Tell me about time wasted,
about how women's lives
have been lost
because of shadowed afternoons
turning into long-dark evenings
the sneaking heart devouring
as if eating cake
right from the box.
I am coming out. I have turned fifty, and I love Botox its kissing cousin Dysport. Both Botox and Dysport do the same thing—they get rid of what I personally find so annoying, those deep creases in my forehead and between my brows that seem to have appeared over night on that landmark birthday.
If we can resist the urge to reach for the security blanket of a cell phone, long queues offer a built-in opportunity to slow down, to practice mindfulness, to watch life unfold at its own pace, to practice gratitude, even to daydream a little.
A passion is worth pursuing for its own sake. Yet if you accidentally discover that people love paying you to do what you love, it makes it that much sweeter. In this post, Life Coach Dr. Susan Biali, M.D. shares the unlikely story of how an artist's whimsical drawings on her used coffee cups became coveted and celebrated fine art.
To accept your circumstances radically simply means that you do it from the depths of your soul and in every bone in your body. Radical acceptance of your loved one's disorder means that you acknowledge that you can't change the disorder, you didn't cause it, and you can't cure it.

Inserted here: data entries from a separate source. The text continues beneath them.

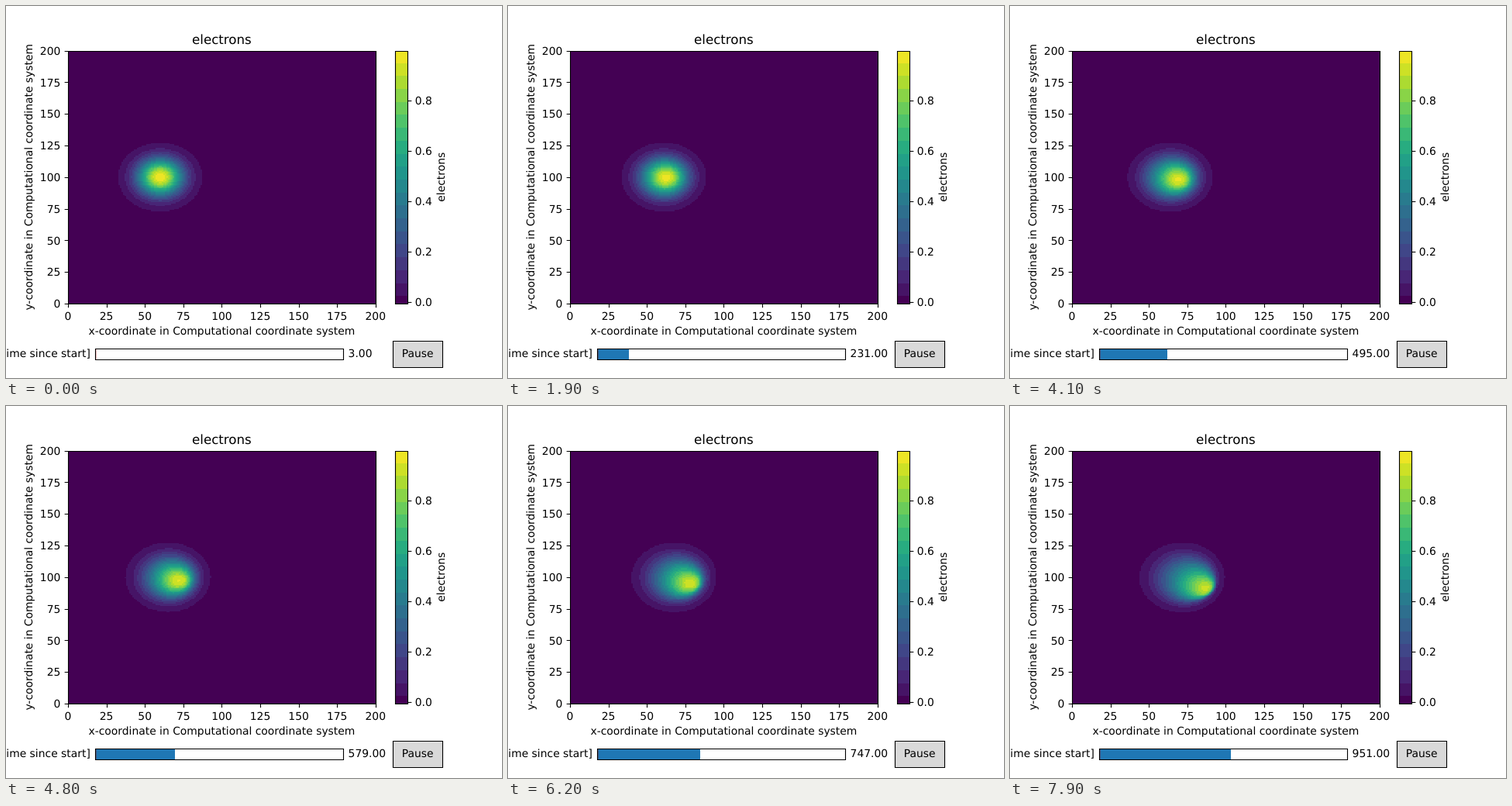
Recreate the animation shown at these times as an HTML page with a canvas. Size 640x480 px, loop 8 s.

```html
<!DOCTYPE html>
<html lang="en">
<head>
<meta charset="utf-8">
<title>electrons</title>
<style>
  html, body { margin: 0; width: 100%; height: 100%; overflow: hidden; background: #fff; }
  canvas { position: absolute; left: 80px; top: 58px; }
  svg { position: absolute; left: 0; top: 0; }
  text { font: 13.89px "DejaVu Sans", sans-serif; text-rendering: geometricPrecision; }
  .title { font-size: 16.67px; }
  .mid { text-anchor: middle; }
  .end { text-anchor: end; }
  .line { fill: none; stroke: #000; stroke-width: 1.11; }
</style>
</head>
<body>
<canvas id="map" width="397" height="326"></canvas>
<svg id="stage" width="640" height="480" viewBox="0 0 640 480"></svg>
<script>
const STEPS = 80, STEP_MS = 100;
const stage = document.getElementById('stage');

function add(tag, attrs, text) {
  const node = document.createElementNS('http://www.w3.org/2000/svg', tag);
  for (const key in attrs) node.setAttribute(key, attrs[key]);
  if (text !== undefined) node.textContent = text;
  stage.appendChild(node);
  return node;
}
const label = (x, y, text, cls = '', turn) =>
  add('text', turn ? { class: cls, transform: `translate(${x} ${y}) rotate(-90)` } : { x, y, class: cls }, text);
const box = (x, y, width, height, fill) => add('rect', { x, y, width, height, fill });
const line = d => add('path', { d, class: 'line' });
const snap = v => Math.floor(v + 0.5) + 0.5;

// Colour scale: viridis in flat bands
const viridis = ['440154', '482475', '414487', '355f8d', '2a788e', '21918c',
  '22a884', '44bf70', '7ad151', 'bddf26', 'fde725']
  .map(hex => [0, 2, 4].map(i => parseInt(hex.substr(i, 2), 16)));
const LOW = -0.005, HIGH = 0.9975, FIRST = 0.025, BAND = 0.0513, BANDS = 20;

function colour(value) {
  const p = Math.min(0.9999, Math.max(0, (value - LOW) / (HIGH - LOW))) * 10;
  const i = Math.floor(p);
  return viridis[i].map((c, k) => Math.round(c + (viridis[i + 1][k] - c) * (p - i)));
}
const bandStart = k => k ? FIRST + (k - 1) * BAND : LOW;
const bandEnd = k => Math.min(HIGH, bandStart(k + 1) || FIRST);
const bandColours = Array.from({ length: BANDS }, (_, k) =>
  k ? colour((bandStart(k) + bandEnd(k)) / 2) : viridis[0]);
const bandOf = v => v < FIRST ? 0 : Math.min(BANDS - 1, 1 + Math.floor((v - FIRST) / BAND));

// Density: a Gaussian cloud carried by a drift that grows with density
const W = 100, H = 84, X0 = 20, Y0 = 58;

function minmod(a, b) {
  return a * b <= 0 ? 0 : Math.abs(a) < Math.abs(b) ? a : b;
}
function change(u, drift, steepen, sink, spread) {
  const du = new Float64Array(u.length);
  for (let j = 2; j < H - 2; j++) {
    for (let i = 2; i < W - 2; i++) {
      const n = j * W + i, c = u[n];
      const l = u[n - 1], r = u[n + 1], b = u[n - W], t = u[n + W];
      const right = c + minmod(c - l, r - c) / 2;
      const below = c - minmod(c - b, t - c) / 2;
      const fx = drift * right + steepen * right * right / 2;
      const fy = sink * below * below / 2;
      du[n] += spread * (l + r + b + t - 4 * c) - fx - fy;
      du[n + 1] += fx;
      du[n - W] += fy;
    }
  }
  return du;
}
function advance(u, from, to) {
  const along = to ** 1.7 - from ** 1.7;
  const down = to ** 2.5 - from ** 2.5;
  const rates = [11.2 * along, 18.5 * along, 10.3 * down, 2.5 * (to - from)];
  const first = change(u, ...rates);
  const second = change(u.map((v, n) => v + first[n]), ...rates);
  return u.map((v, n) => v + (first[n] + second[n]) / 2);
}

const fields = [Float64Array.from({ length: W * H }, (_, n) => {
  const dx = X0 + n % W + 0.5 - 60, dy = Y0 + Math.floor(n / W) + 0.5 - 100;
  return Math.exp(-(dx * dx + dy * dy) / 200);
})];
const last = STEPS - 1;
for (let k = 1; k < STEPS; k++) {
  const half = advance(fields[k - 1], (k - 1) / last, (k - 0.5) / last);
  fields.push(advance(half, (k - 0.5) / last, k / last));
}

const map = document.getElementById('map').getContext('2d');
const image = map.createImageData(397, 326);

function drawField(u) {
  for (let py = 0, p = 0; py < 326; py++) {
    const j = Math.floor((325.5 - py) / 1.632) - Y0;
    for (let px = 0; px < 397; px++, p += 4) {
      const i = Math.floor((px + 0.5) / 1.984) - X0;
      const inside = i >= 0 && i < W && j >= 0 && j < H;
      const rgb = bandColours[inside ? bandOf(u[j * W + i]) : 0];
      image.data[p] = rgb[0];
      image.data[p + 1] = rgb[1];
      image.data[p + 2] = rgb[2];
      image.data[p + 3] = 255;
    }
  }
  map.putImageData(image, 0, 0);
}

// Main axes
line('M80.5 58.5H477.5V384.5H80.5Z');
for (let v = 0; v <= 200; v += 25) {
  const x = 80 + v * 1.984, y = 384 - v * 1.632;
  line(`M${snap(x)} 384.5v4.86M80.5 ${snap(y)}h-4.86`);
  label(x, 405, v, 'mid');
  label(70.3, y + 5.1, v, 'end');
}
label(278.4, 49.2, 'electrons', 'mid title');
label(278.4, 424, 'x-coordinate in Computational coordinate system', 'mid');
label(34.3, 220.8, 'y-coordinate in Computational coordinate system', 'mid', true);

// Colour bar
const barY = v => 384 - (v - LOW) / (HIGH - LOW) * 326.4;
for (let k = 0; k < BANDS; k++) {
  const top = Math.round(barY(bandEnd(k))), bottom = Math.round(barY(bandStart(k)));
  box(502, top, 16, bottom - top, `rgb(${bandColours[k]})`);
}
line('M502.5 58.5H518.5V384.5H502.5Z');
for (const v of [0, 0.2, 0.4, 0.6, 0.8]) {
  line(`M518.5 ${snap(barY(v))}h4.86`);
  label(527.8, barY(v) + 5.1, v.toFixed(1));
}
label(566, 220.8, 'electrons', 'mid', true);

// Slider and button
const fill = box(115, 442, 0, 14, '#1f77b4');
box(115, 442, 1.2, 14, '#f00');
line('M115.5 442.5H435.5V456.5H115.5Z');
label(108.8, 453, '[time since start]', 'end');
const readout = label(441.6, 453, '');
box(499, 432, 64, 34, '#d9d9d9');
line('M499.5 432.5H563.5V466.5H499.5Z');
label(531.2, 453, 'Pause', 'mid');

let shown = -1;
function draw(ms) {
  const k = Math.floor(ms / STEP_MS) % STEPS;
  if (k === shown) return;
  shown = k;
  drawField(fields[k]);
  fill.setAttribute('width', Math.round(115.2 + 320 * k / 149) - 115);
  readout.textContent = (3 + 12 * k).toFixed(2);
}

const start = performance.now();
function tick() {
  draw(performance.now() - start);
  requestAnimationFrame(tick);
}
tick();
</script>
</body>
</html>
```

It's noteworthy that human sexual suffering so often seems to involve narcissistic wounds, rather than simply missed opportunities for pleasure. The link between sexuality and ordinary human self-love is a deep subject.